> **EXERCISE GOAL**: If a line in the records below holds the word "stroke", copy it.

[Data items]
——————————

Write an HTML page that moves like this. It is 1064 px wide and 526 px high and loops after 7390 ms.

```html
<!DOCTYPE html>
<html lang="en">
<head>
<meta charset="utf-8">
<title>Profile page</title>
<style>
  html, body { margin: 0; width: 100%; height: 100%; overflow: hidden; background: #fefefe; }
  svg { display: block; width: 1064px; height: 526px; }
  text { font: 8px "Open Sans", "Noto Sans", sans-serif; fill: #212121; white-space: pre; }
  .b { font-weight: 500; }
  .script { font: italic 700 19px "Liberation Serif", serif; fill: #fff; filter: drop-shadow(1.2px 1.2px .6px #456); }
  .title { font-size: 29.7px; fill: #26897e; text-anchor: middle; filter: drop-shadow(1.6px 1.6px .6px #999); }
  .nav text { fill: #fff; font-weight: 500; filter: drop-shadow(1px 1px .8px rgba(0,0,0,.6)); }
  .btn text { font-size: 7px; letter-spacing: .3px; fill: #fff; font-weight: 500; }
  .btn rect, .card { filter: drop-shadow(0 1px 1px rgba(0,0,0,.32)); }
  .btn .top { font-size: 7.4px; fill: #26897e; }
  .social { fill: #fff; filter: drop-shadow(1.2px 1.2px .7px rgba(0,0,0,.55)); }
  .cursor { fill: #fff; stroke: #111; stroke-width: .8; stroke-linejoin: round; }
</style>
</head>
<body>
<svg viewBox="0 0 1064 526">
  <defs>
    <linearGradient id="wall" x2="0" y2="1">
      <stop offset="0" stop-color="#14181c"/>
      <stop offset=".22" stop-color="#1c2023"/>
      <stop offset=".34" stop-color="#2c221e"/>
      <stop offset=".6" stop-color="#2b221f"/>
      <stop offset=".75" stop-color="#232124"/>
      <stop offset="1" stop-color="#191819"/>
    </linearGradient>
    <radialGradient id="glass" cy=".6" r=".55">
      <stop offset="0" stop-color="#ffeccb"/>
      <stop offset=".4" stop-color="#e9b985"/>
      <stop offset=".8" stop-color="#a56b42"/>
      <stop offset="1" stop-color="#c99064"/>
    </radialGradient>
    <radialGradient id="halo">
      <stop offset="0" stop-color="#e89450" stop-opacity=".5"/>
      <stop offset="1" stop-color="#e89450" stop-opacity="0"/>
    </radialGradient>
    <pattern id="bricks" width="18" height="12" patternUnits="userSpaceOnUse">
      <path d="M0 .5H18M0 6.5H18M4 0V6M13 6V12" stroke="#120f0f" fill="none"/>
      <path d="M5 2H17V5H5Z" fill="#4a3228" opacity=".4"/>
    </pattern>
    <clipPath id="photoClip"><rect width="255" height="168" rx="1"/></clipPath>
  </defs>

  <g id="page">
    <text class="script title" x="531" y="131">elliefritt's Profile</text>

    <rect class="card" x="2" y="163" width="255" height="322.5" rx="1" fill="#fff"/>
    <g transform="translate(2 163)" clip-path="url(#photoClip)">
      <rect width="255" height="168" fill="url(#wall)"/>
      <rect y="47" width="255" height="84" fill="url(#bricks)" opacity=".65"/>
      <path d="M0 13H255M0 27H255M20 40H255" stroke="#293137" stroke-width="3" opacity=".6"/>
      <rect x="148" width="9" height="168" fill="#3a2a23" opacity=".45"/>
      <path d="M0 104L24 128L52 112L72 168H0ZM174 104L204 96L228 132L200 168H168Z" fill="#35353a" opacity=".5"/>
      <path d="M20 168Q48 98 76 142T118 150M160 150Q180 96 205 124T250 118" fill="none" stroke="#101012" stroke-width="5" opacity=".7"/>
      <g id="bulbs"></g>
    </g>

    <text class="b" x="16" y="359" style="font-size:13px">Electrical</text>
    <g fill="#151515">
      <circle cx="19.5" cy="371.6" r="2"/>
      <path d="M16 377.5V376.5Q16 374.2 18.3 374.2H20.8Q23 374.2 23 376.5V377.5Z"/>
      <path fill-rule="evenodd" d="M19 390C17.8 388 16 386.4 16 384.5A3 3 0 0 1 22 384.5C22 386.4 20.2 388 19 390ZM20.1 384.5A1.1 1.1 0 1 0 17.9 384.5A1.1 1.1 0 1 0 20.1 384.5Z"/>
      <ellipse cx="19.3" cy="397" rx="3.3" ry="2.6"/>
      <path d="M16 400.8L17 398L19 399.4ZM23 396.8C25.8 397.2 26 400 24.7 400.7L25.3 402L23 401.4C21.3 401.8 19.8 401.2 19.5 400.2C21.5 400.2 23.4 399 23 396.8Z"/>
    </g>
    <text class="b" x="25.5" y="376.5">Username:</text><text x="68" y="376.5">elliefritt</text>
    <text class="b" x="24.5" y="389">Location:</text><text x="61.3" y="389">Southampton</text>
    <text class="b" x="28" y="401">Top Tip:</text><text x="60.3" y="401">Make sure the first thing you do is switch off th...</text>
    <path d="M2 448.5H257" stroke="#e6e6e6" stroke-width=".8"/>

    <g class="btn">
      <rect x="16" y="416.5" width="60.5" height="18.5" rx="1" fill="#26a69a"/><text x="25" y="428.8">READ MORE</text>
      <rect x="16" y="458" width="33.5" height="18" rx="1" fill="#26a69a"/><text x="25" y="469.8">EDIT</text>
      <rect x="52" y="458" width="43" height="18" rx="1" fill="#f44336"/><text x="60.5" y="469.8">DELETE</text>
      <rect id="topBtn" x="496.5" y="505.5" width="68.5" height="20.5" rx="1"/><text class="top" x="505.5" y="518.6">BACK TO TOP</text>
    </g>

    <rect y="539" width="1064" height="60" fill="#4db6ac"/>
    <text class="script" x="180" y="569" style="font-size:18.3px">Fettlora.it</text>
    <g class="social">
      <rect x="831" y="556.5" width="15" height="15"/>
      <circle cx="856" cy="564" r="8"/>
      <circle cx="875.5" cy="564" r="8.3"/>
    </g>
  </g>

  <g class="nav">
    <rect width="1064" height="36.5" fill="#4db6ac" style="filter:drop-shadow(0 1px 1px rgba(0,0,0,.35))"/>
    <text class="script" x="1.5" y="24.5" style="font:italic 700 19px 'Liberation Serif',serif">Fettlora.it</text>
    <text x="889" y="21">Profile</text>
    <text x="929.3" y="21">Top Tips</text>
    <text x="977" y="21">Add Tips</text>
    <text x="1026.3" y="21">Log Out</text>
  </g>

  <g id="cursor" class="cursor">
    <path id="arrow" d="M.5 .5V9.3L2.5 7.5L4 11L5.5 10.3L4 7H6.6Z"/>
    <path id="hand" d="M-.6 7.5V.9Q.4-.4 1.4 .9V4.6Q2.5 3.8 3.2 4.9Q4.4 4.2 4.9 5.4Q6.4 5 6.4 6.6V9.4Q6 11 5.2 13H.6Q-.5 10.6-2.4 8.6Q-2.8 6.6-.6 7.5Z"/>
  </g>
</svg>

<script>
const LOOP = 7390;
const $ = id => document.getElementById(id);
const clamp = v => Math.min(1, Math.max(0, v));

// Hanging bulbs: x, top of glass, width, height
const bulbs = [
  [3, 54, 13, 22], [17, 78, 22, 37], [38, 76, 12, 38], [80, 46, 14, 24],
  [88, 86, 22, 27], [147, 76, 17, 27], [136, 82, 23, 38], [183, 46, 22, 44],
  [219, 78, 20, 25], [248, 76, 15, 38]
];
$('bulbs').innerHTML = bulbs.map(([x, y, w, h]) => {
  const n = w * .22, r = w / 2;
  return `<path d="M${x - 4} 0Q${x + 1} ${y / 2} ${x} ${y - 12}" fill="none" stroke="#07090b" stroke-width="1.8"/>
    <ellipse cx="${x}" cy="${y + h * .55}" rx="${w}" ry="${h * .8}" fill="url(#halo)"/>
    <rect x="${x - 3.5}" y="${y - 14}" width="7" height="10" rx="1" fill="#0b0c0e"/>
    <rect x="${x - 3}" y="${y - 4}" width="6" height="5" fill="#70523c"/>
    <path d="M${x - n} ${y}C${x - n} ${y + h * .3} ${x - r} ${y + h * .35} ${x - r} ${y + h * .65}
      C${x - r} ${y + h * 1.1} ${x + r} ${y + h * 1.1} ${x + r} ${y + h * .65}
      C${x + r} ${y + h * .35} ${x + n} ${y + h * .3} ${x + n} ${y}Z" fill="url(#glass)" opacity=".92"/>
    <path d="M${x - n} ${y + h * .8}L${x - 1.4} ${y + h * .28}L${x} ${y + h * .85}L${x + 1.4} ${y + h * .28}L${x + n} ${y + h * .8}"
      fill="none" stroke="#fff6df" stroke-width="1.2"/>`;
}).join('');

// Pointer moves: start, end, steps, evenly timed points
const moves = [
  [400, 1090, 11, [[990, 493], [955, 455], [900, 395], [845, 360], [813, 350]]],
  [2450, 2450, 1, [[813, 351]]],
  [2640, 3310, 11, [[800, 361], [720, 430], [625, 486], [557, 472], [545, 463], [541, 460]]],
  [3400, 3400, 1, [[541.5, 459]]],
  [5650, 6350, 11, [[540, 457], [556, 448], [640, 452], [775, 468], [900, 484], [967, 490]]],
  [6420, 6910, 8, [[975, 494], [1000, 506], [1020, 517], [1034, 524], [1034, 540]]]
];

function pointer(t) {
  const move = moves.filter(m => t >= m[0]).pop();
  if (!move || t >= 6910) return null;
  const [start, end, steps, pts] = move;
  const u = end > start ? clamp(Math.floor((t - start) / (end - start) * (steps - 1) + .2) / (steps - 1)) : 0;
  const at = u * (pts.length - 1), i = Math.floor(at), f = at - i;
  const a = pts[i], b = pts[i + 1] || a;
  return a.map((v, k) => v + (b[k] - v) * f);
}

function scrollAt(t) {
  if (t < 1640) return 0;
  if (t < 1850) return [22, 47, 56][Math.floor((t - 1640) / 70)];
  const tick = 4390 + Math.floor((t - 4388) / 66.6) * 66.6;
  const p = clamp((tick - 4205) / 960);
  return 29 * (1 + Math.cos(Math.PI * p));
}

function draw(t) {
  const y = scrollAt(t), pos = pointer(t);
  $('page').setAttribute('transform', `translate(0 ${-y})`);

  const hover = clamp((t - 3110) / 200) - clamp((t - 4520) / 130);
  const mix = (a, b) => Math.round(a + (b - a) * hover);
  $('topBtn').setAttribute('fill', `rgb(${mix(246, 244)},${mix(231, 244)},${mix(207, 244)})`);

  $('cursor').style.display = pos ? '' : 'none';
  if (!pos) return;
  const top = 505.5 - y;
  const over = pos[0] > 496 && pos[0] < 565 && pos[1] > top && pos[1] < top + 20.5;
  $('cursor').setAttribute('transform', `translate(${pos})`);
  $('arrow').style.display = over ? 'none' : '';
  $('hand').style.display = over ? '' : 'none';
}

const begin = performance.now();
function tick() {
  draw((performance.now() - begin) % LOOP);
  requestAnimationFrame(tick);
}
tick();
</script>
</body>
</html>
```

——————————

> **RESULT**:
  .cursor { fill: #fff; stroke: #111; stroke-width: .8; stroke-linejoin: round; }
      <path d="M0 .5H18M0 6.5H18M4 0V6M13 6V12" stroke="#120f0f" fill="none"/>
      <path d="M0 13H255M0 27H255M20 40H255" stroke="#293137" stroke-width="3" opacity=".6"/>
      <path d="M20 168Q48 98 76 142T118 150M160 150Q180 96 205 124T250 118" fill="none" stroke="#101012" stroke-width="5" opacity=".7"/>
    <path d="M2 448.5H257" stroke="#e6e6e6" stroke-width=".8"/>
  return `<path d="M${x - 4} 0Q${x + 1} ${y / 2} ${x} ${y - 12}" fill="none" stroke="#07090b" stroke-width="1.8"/>
      fill="none" stroke="#fff6df" stroke-width="1.2"/>`;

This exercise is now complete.